**What the task asks:** Reproduce each line of the entries that carries "bottom".

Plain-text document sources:
BEGIN
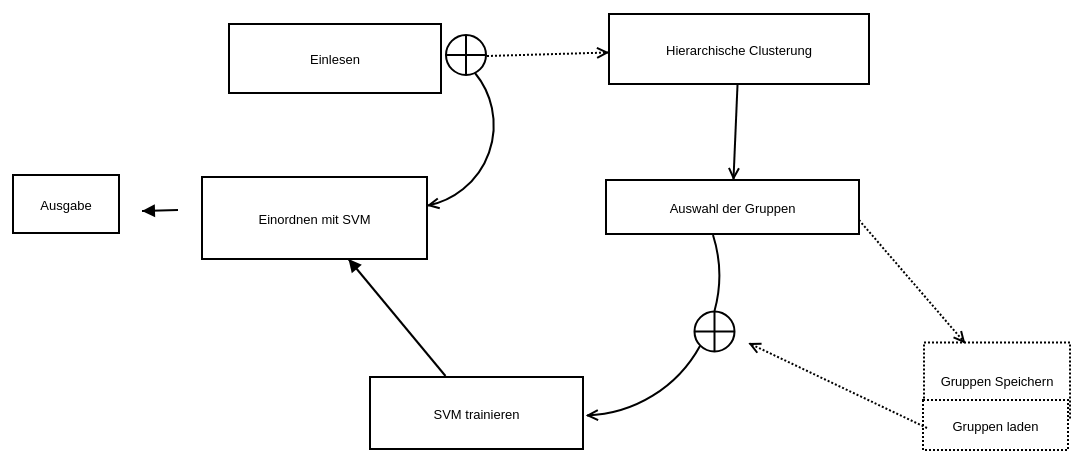
<!DOCTYPE html>
<html lang="de">
<head>
<meta charset="utf-8">
<title>Ablauf: Clusterung und SVM</title>
<style>
:root { --ink: #000; --paper: #fff; }
* { box-sizing: border-box; margin: 0; }
body { width: 1084px; height: 464px; overflow: hidden; background: var(--paper); }
.diagram {
  position: relative; width: 1084px; height: 464px; overflow: hidden;
  font: 13px/16px "Liberation Sans", Arial, sans-serif; color: var(--ink);
}
.node {
  position: absolute; display: flex; align-items: center; justify-content: center;
  border: 2px solid var(--ink); background: var(--paper); white-space: nowrap; padding-top: 2px;
}
.einlesen { left: 228px; top: 23px; width: 214px; height: 71px; }
.clusterung { left: 608px; top: 13px; width: 262px; height: 72px; padding-top: 3px; }
.ausgabe { left: 12px; top: 174px; width: 108px; height: 60px; padding-top: 3px; }
.einordnen { left: 201px; top: 176px; width: 227px; height: 84px; padding-top: 3px; }
.auswahl { left: 605px; top: 179px; width: 255px; height: 56px; padding-top: 3px; }
.trainieren { left: 369px; top: 376px; width: 215px; height: 74px; padding-top: 3px; }
.stored { border: 0; background: none; }
.speichern { left: 923px; top: 342px; width: 148px; height: 78px; }
.laden { left: 922px; top: 399px; width: 147px; height: 52px; padding-top: 3px; }
.connectors { position: absolute; left: 0; top: 0; fill: none; stroke: var(--ink); stroke-width: 2; }
.dotted { stroke-dasharray: 2 2; }
.open { marker-end: url(#open-head); }
.solid { marker-end: url(#solid-head); }
.cover { fill: var(--paper); }
</style>
</head>
<body>
<main class="diagram">
  <svg class="connectors" width="1084" height="464" viewBox="0 0 1084 464" aria-hidden="true">
    <defs>
      <marker id="open-head" markerUnits="userSpaceOnUse" markerWidth="16" markerHeight="16" refX="13" refY="8" orient="auto">
        <path d="M2 3L12 8L2 13" fill="none" stroke="#000" stroke-width="2"/>
      </marker>
      <marker id="solid-head" markerUnits="userSpaceOnUse" markerWidth="16" markerHeight="16" refX="14" refY="8" orient="auto">
        <path d="M14 8L1 1.5V14.5Z" fill="#000" stroke="none"/>
      </marker>
      <g id="junction">
        <circle r="20"/>
        <path d="M-20 0H20M0 -20V20"/>
      </g>
    </defs>

    <rect class="dotted" x="924" y="342.5" width="146" height="76"/>
    <rect class="dotted cover" x="923" y="400" width="145" height="50"/>

    <use href="#junction" x="466" y="55"/>
    <use href="#junction" x="714.5" y="331.5"/>

    <path class="dotted open" d="M487 56L608 52.5"/>
    <path class="open" d="M475 73A82 82 0 0 1 428 205.5"/>
    <path class="open" d="M737.5 85L733.5 179"/>
    <path d="M713 235A134 134 0 0 1 714.5 311"/>
    <path class="open" d="M700 346A134 134 0 0 1 587 415.5"/>
    <path class="dotted open" d="M859 220L964.5 342.5"/>
    <path class="dotted open" d="M927 428L749.5 343.5"/>
    <path class="solid" d="M445.5 376L348.5 259"/>
    <path class="solid" d="M178 210L142 211"/>
  </svg>

  <div class="node einlesen">Einlesen</div>
  <div class="node clusterung">Hierarchische Clusterung</div>
  <div class="node ausgabe">Ausgabe</div>
  <div class="node einordnen">Einordnen mit SVM</div>
  <div class="node auswahl">Auswahl der Gruppen</div>
  <div class="node trainieren">SVM trainieren</div>
  <div class="node stored speichern">Gruppen Speichern</div>
  <div class="node stored laden">Gruppen laden</div>
</main>
</body>
</html>
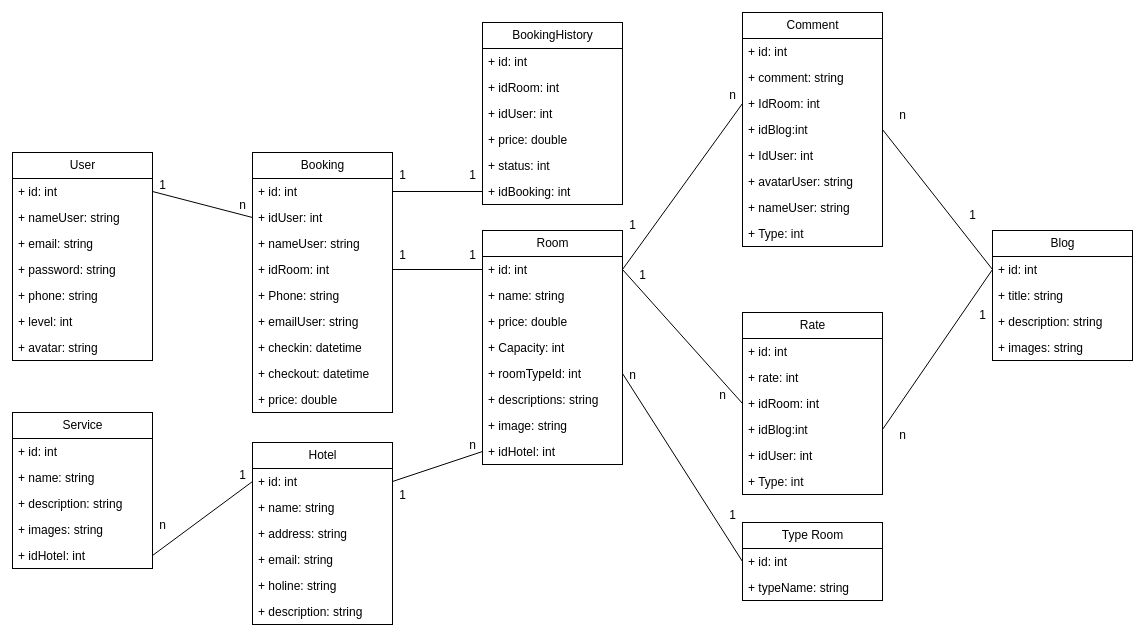
<!DOCTYPE html>
<html lang="en">
<head>
<meta charset="utf-8">
<title>Hotel booking class diagram</title>
<style>
:root { --ink: #000; --paper: #fff; --row: 26px; }
* { box-sizing: border-box; margin: 0; padding: 0; }
body { width: 1145px; height: 640px; overflow: hidden; background: var(--paper); }
.diagram {
  position: relative; width: 1145px; height: 640px; overflow: hidden;
  background: var(--paper); color: var(--ink);
  font: 12px/26px "Liberation Sans", Arial, sans-serif;
}
.relations { position: absolute; left: 0; top: 0; }
.links { stroke: var(--ink); stroke-width: 1; }
.multiplicity { fill: var(--ink); text-anchor: middle; }
.entity {
  position: absolute; left: var(--x); top: var(--y); width: 141px;
  display: flex; flex-direction: column;
  border: 1px solid var(--ink); background: var(--paper); white-space: nowrap;
}
.entity h2 {
  height: var(--row); border-bottom: 1px solid var(--ink);
  font-size: 12px; font-weight: 400; line-height: 25px; text-align: center;
}
.entity ul { list-style: none; padding-left: 5px; margin-bottom: -1px; }
.entity li { height: var(--row); }
</style>
</head>
<body>
<main class="diagram">
  <svg class="relations" width="1145" height="640" viewBox="0 0 1145 640" aria-label="Relations between entities">
    <g class="links">
      <line x1="152.5" y1="191.5" x2="252.5" y2="217.5"/>
      <line x1="392.5" y1="191.5" x2="482.5" y2="191.5"/>
      <line x1="392.5" y1="269.5" x2="482.5" y2="269.5"/>
      <line x1="152.5" y1="555.5" x2="252.5" y2="481.5"/>
      <line x1="392.5" y1="481.5" x2="482.5" y2="451.5"/>
      <line x1="622.5" y1="269.5" x2="742.5" y2="103.5"/>
      <line x1="622.5" y1="269.5" x2="742.5" y2="403.5"/>
      <line x1="622.5" y1="373.5" x2="742.5" y2="561.5"/>
      <line x1="882.5" y1="129.5" x2="992.5" y2="269.5"/>
      <line x1="882.5" y1="429.5" x2="992.5" y2="269.5"/>
    </g>
    <g class="multiplicity">
      <text x="162.5" y="189">1</text><text x="242.5" y="209">n</text>
      <text x="402.5" y="179">1</text><text x="472.5" y="179">1</text>
      <text x="402.5" y="259">1</text><text x="472.5" y="259">1</text>
      <text x="162.5" y="529">n</text><text x="242.5" y="479">1</text>
      <text x="402.5" y="499">1</text><text x="472.5" y="449">n</text>
      <text x="632.5" y="229">1</text><text x="732.5" y="99">n</text>
      <text x="642.5" y="279">1</text><text x="722.5" y="399">n</text>
      <text x="632.5" y="379">n</text><text x="732.5" y="519">1</text>
      <text x="902.5" y="119">n</text><text x="972.5" y="219">1</text>
      <text x="902.5" y="439">n</text><text x="982.5" y="319">1</text>
    </g>
  </svg>

  <section class="entity" style="--x:12px;--y:152px">
    <h2>User</h2>
    <ul>
      <li>+ id: int</li>
      <li>+ nameUser: string</li>
      <li>+ email: string</li>
      <li>+ password: string</li>
      <li>+ phone: string</li>
      <li>+ level: int</li>
      <li>+ avatar: string</li>
    </ul>
  </section>

  <section class="entity" style="--x:12px;--y:412px">
    <h2>Service</h2>
    <ul>
      <li>+ id: int</li>
      <li>+ name: string</li>
      <li>+ description: string</li>
      <li>+ images: string</li>
      <li>+ idHotel: int</li>
    </ul>
  </section>

  <section class="entity" style="--x:252px;--y:152px">
    <h2>Booking</h2>
    <ul>
      <li>+ id: int</li>
      <li>+ idUser: int</li>
      <li>+ nameUser: string</li>
      <li>+ idRoom: int</li>
      <li>+ Phone: string</li>
      <li>+ emailUser: string</li>
      <li>+ checkin: datetime</li>
      <li>+ checkout: datetime</li>
      <li>+ price: double</li>
    </ul>
  </section>

  <section class="entity" style="--x:252px;--y:442px">
    <h2>Hotel</h2>
    <ul>
      <li>+ id: int</li>
      <li>+ name: string</li>
      <li>+ address: string</li>
      <li>+ email: string</li>
      <li>+ holine: string</li>
      <li>+ description: string</li>
    </ul>
  </section>

  <section class="entity" style="--x:482px;--y:22px">
    <h2>BookingHistory</h2>
    <ul>
      <li>+ id: int</li>
      <li>+ idRoom: int</li>
      <li>+ idUser: int</li>
      <li>+ price: double</li>
      <li>+ status: int</li>
      <li>+ idBooking: int</li>
    </ul>
  </section>

  <section class="entity" style="--x:482px;--y:230px">
    <h2>Room</h2>
    <ul>
      <li>+ id: int</li>
      <li>+ name: string</li>
      <li>+ price: double</li>
      <li>+ Capacity: int</li>
      <li>+ roomTypeId: int</li>
      <li>+ descriptions: string</li>
      <li>+ image: string</li>
      <li>+ idHotel: int</li>
    </ul>
  </section>

  <section class="entity" style="--x:742px;--y:12px">
    <h2>Comment</h2>
    <ul>
      <li>+ id: int</li>
      <li>+ comment: string</li>
      <li>+ IdRoom: int</li>
      <li>+ idBlog:int</li>
      <li>+ IdUser: int</li>
      <li>+ avatarUser: string</li>
      <li>+ nameUser: string</li>
      <li>+ Type: int</li>
    </ul>
  </section>

  <section class="entity" style="--x:742px;--y:312px">
    <h2>Rate</h2>
    <ul>
      <li>+ id: int</li>
      <li>+ rate: int</li>
      <li>+ idRoom: int</li>
      <li>+ idBlog:int</li>
      <li>+ idUser: int</li>
      <li>+ Type: int</li>
    </ul>
  </section>

  <section class="entity" style="--x:742px;--y:522px">
    <h2>Type Room</h2>
    <ul>
      <li>+ id: int</li>
      <li>+ typeName: string</li>
    </ul>
  </section>

  <section class="entity" style="--x:992px;--y:230px">
    <h2>Blog</h2>
    <ul>
      <li>+ id: int</li>
      <li>+ title: string</li>
      <li>+ description: string</li>
      <li>+ images: string</li>
    </ul>
  </section>
</main>
</body>
</html>
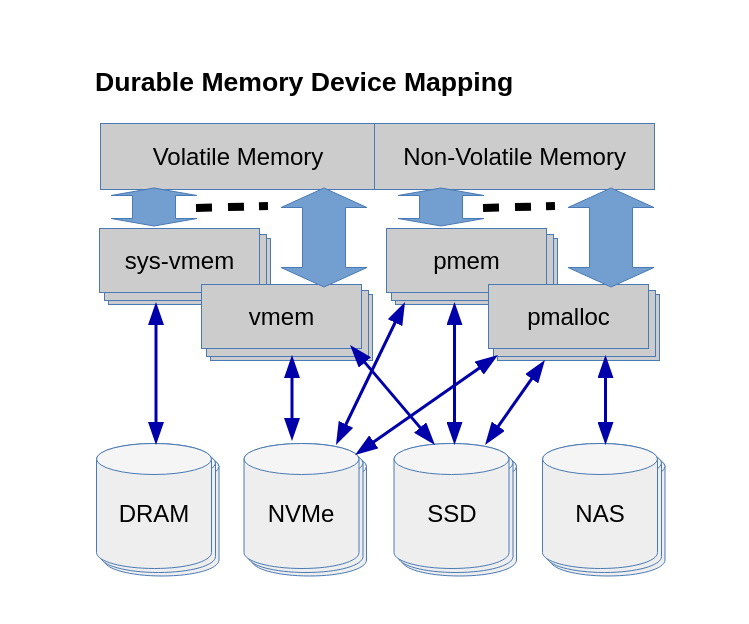
<!DOCTYPE html>
<html lang="en">
<head>
<meta charset="utf-8">
<title>Durable Memory Device Mapping</title>
<style>
:root {
  --paper: #ffffff;
  --ink: #000000;
  --box: #cccccc;
  --edge: #4a7ab5;
  --block-arrow: #729fcf;
  --link: #0000aa;
  --disk: #eeeeee;
  --disk-top: #f5f5f5;
}
* { box-sizing: border-box; margin: 0; }
html, body { width: 749px; height: 624px; overflow: hidden; background: var(--paper); }
.diagram {
  position: relative; width: 749px; height: 624px;
  font: 24px/28px "Liberation Sans", Arial, sans-serif; color: var(--ink);
}
h1 { position: absolute; left: 95px; top: 66px; font-size: 26.6px; line-height: 32px; font-weight: bold; white-space: nowrap; }
.memory-kinds { position: absolute; left: 100px; top: 123px; display: flex; }
.kind, .allocator, .allocator::before, .allocator::after { background: var(--box); border: 1px solid var(--edge); }
.kind { height: 67px; display: grid; place-items: center; }
.volatile { width: 276px; }
.non-volatile { width: 281px; margin-left: -2px; }
.allocator {
  position: absolute; width: 161px; height: 65px;
  display: grid; place-items: center; background: none; border: 0; isolation: isolate;
}
.allocator span {
  width: 161px; height: 65px; display: grid; place-items: center;
  background: var(--box); border: 1px solid var(--edge);
}
.allocator::before, .allocator::after { content: ""; position: absolute; width: 161px; height: 65px; }
.allocator::before { left: 9px; top: 10px; z-index: -2; }
.allocator::after { left: 5px; top: 6px; z-index: -1; }
.sys-vmem { left: 99px; top: 228px; }
.vmem { left: 201px; top: 284px; }
.pmem { left: 386px; top: 228px; }
.pmalloc { left: 488px; top: 284px; }
.drawing { position: absolute; left: 0; top: 0; }
.disk-name { position: absolute; top: 500px; width: 116px; text-align: center; }
.dram { left: 96px; }
.nvme { left: 243px; }
.ssd { left: 394px; }
.nas { left: 542px; }
.disk-shape { fill: var(--disk); stroke: var(--edge); }
.disk-lid { fill: var(--disk-top); stroke: var(--edge); }
.block-arrow { fill: var(--block-arrow); stroke: var(--edge); }
.more { stroke: var(--ink); stroke-width: 8; stroke-dasharray: 16 16 16 15 9 20; }
.links { stroke: var(--link); stroke-width: 3; }
.head { fill: var(--link); }
</style>
</head>
<body>
<main class="diagram">
  <h1>Durable Memory Device Mapping</h1>

  <div class="memory-kinds">
    <div class="kind volatile">Volatile Memory</div>
    <div class="kind non-volatile">Non-Volatile Memory</div>
  </div>

  <div class="allocator sys-vmem"><span>sys-vmem</span></div>
  <div class="allocator vmem"><span>vmem</span></div>
  <div class="allocator pmem"><span>pmem</span></div>
  <div class="allocator pmalloc"><span>pmalloc</span></div>

  <svg class="drawing" width="749" height="624" viewBox="0 0 749 624" aria-hidden="true">
    <defs>
      <marker id="arrowhead" markerUnits="userSpaceOnUse" markerWidth="23" markerHeight="16" refX="13" refY="8" orient="auto-start-reverse">
        <polygon class="head" points="0,0 23,8 0,16"/>
      </marker>
      <g id="cylinder">
        <path class="disk-shape" d="M0 16V109C0 118 26 125 58 125S115 118 115 109V16C115 7 90 0 58 0S0 7 0 16Z"/>
        <ellipse class="disk-lid" cx="57.5" cy="15.5" rx="57.5" ry="15.5"/>
      </g>
      <g id="disk-stack">
        <use href="#cylinder" x="7.5" y="7.5"/>
        <use href="#cylinder" x="4" y="4"/>
        <use href="#cylinder"/>
      </g>
      <g id="memory-arrows">
        <polygon class="block-arrow" points="154,188 197,195.5 175.5,195.5 175.5,218.5 197,218.5 154,226 111,218.5 132.5,218.5 132.5,195.5 111,195.5"/>
        <polygon class="block-arrow" points="324,188 367,207.5 345.5,207.5 345.5,267.5 367,267.5 324,287 281,267.5 302.5,267.5 302.5,207.5 281,207.5"/>
        <line class="more" x1="196" y1="208" x2="268" y2="206"/>
      </g>
    </defs>

    <use href="#memory-arrows"/>
    <use href="#memory-arrows" x="287"/>

    <use href="#disk-stack" x="96.5" y="443.5"/>
    <use href="#disk-stack" x="244" y="443.5"/>
    <use href="#disk-stack" x="394" y="443.5"/>
    <use href="#disk-stack" x="542.5" y="443.5"/>

    <g class="links" marker-start="url(#arrowhead)">
      <line x1="156" y1="312" x2="156" y2="435" marker-start="url(#arrowhead)" marker-end="url(#arrowhead)"/>
      <line x1="292" y1="365" x2="292" y2="431" marker-start="url(#arrowhead)" marker-end="url(#arrowhead)"/>
      <line x1="400.7" y1="311" x2="340.3" y2="436" marker-start="url(#arrowhead)" marker-end="url(#arrowhead)"/>
      <line x1="356.5" y1="352.6" x2="428.5" y2="437.4" marker-start="url(#arrowhead)" marker-end="url(#arrowhead)"/>
      <line x1="489.8" y1="360.7" x2="363.2" y2="449.3" marker-start="url(#arrowhead)" marker-end="url(#arrowhead)"/>
      <line x1="454.5" y1="312" x2="454.5" y2="435" marker-start="url(#arrowhead)" marker-end="url(#arrowhead)"/>
      <line x1="539.2" y1="368.2" x2="490.8" y2="436.8" marker-start="url(#arrowhead)" marker-end="url(#arrowhead)"/>
      <line x1="605.5" y1="365" x2="605.5" y2="435" marker-start="url(#arrowhead)" marker-end="url(#arrowhead)"/>
    </g>
  </svg>

  <div class="disk-name dram">DRAM</div>
  <div class="disk-name nvme">NVMe</div>
  <div class="disk-name ssd">SSD</div>
  <div class="disk-name nas">NAS</div>
</main>
</body>
</html>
END
**Response to this task:**
  height: var(--row); border-bottom: 1px solid var(--ink);
.entity ul { list-style: none; padding-left: 5px; margin-bottom: -1px; }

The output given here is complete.